In the SIP/RTP to Flash Player direction, the configuration data is received in multiple RTP packets and are cached by the translator. When both SPS and PPS payloads have been received from the RTP side, we are ready to start streaming to the Flash Player side. Any incoming RTP packet is put in a queue. When the last packet in the queue (that was most recently received) has marker set to true, the queue is examined and RTMP messages are created to be sent to the Flash Player side. Since Flash Player handles complete frames in each RTMP message, we need to wait until the marker is set to true so that we only send complete frames to Flash Player. If the RTMP stream is ready but we have not received the configuration data from RTP or we have not or are not sending the first intra frame to RTMP, then received packets are dropped. If no infra frames are received for 5 seconds, then we send a fast-intra-update (FIR) request to the SIP/RTP side, so that it triggers the SIP phone to send an intra frame.

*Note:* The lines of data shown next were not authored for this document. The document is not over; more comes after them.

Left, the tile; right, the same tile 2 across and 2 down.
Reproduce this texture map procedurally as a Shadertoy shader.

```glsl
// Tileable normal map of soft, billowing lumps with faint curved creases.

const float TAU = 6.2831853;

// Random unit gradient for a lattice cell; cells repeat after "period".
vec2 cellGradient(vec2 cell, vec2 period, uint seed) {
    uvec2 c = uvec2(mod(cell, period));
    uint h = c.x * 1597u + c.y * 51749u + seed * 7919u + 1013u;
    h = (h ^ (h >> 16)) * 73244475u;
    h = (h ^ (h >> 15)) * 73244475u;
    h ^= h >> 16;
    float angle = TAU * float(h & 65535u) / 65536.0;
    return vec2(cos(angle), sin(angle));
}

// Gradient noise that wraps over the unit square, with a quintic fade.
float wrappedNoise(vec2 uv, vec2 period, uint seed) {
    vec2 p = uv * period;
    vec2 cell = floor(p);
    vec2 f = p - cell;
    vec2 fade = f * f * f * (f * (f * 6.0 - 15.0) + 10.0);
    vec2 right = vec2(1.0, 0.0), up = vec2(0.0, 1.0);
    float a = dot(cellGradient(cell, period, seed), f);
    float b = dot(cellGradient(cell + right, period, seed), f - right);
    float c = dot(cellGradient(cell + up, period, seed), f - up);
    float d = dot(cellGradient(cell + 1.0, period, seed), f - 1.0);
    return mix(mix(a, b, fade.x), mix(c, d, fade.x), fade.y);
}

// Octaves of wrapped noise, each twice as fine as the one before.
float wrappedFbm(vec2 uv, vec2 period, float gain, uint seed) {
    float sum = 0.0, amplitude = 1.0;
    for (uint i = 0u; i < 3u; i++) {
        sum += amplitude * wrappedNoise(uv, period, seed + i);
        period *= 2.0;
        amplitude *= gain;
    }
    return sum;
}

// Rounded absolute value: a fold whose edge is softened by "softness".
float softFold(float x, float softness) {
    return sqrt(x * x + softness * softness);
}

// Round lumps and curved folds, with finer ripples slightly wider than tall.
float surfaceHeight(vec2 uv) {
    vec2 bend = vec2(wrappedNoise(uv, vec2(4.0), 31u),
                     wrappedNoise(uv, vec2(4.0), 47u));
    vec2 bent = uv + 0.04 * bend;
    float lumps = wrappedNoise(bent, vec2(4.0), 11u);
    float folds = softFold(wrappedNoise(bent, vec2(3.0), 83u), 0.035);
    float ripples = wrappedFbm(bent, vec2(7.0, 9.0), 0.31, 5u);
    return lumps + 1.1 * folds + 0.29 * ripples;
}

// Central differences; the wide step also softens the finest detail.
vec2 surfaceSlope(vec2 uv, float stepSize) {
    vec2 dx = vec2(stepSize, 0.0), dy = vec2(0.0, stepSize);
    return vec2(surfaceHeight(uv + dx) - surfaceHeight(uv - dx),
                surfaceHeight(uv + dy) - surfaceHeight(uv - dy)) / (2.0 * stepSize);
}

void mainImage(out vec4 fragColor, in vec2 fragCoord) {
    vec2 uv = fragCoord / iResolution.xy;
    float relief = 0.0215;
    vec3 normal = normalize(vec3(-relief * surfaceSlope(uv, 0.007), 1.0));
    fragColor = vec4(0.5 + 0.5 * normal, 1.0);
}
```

Once we decide that we can send packets to RTMP from the received RTP queue, we divide the queue in to groups of packets of same timestamp and same nal-type values while preserving the order of the packets. If the nal-type is 5 indicating that an intra-frame is being sent to RTMP, then we send a configuration data too before the actual picture data. The configuration payload format is explained earlier and contains both PPS and SPS along with other elements. Each group of packets of the same timestamp and same nal-type is sent as a single RTMP message in the same order containing one or more NALUs. If the nal-type is 1 or 5, the NALU from the RTP payload is used as is in the RTMP payload with five bytes of header as explained earlier. If the nal-type is 28 indicating fragmented packets, then all the fragmented payloads are combined in to a single NALU. If the nal-type is 24 indicating aggregated packet, then it is split in to individual NALU data. Then the sequence of NALUs generated from this group of packets of same timestamp and nal-type are combined in to a single RTMP payload to be sent to the Flash Player.
As mentioned in my previous article, there are a few gotchas. You must use the new-style RTMP handshake, otherwise the Flash Player will not decode/display the received H.264 stream. You must use Flash Player 11.2 (beta) or later when using "live" mode, otherwise the Flash Player does not accept multiple slice NALUs of a single frame. If audio and video are enabled, then the timestamp of video must be synchronized with the timestamp of audio sent to RTMP. Note that RTP picks random initial timestamp for each media stream so the audio and video RTP timestamp values are not easily co-related unless using RTCP or external mechanism. You need to co-related the RTP timestamps of audio and video to a single timestamp clock of RTMP.
It is possible to do re-packetization of H.264 between Flash Player's RTMP and standard SIP/RTP without having to do actual video transcoding. This article explains the tricks and gotchas of doing so!
The implementation works between Flash Player 11.2 and a few SIP video phones such as Ekiga and Bria 3.
 ITU-T recommendation H.264, "advanced video coding for generic audiovisual services", March 2010.
 ISO/IEC International Standard 14496-10:2008.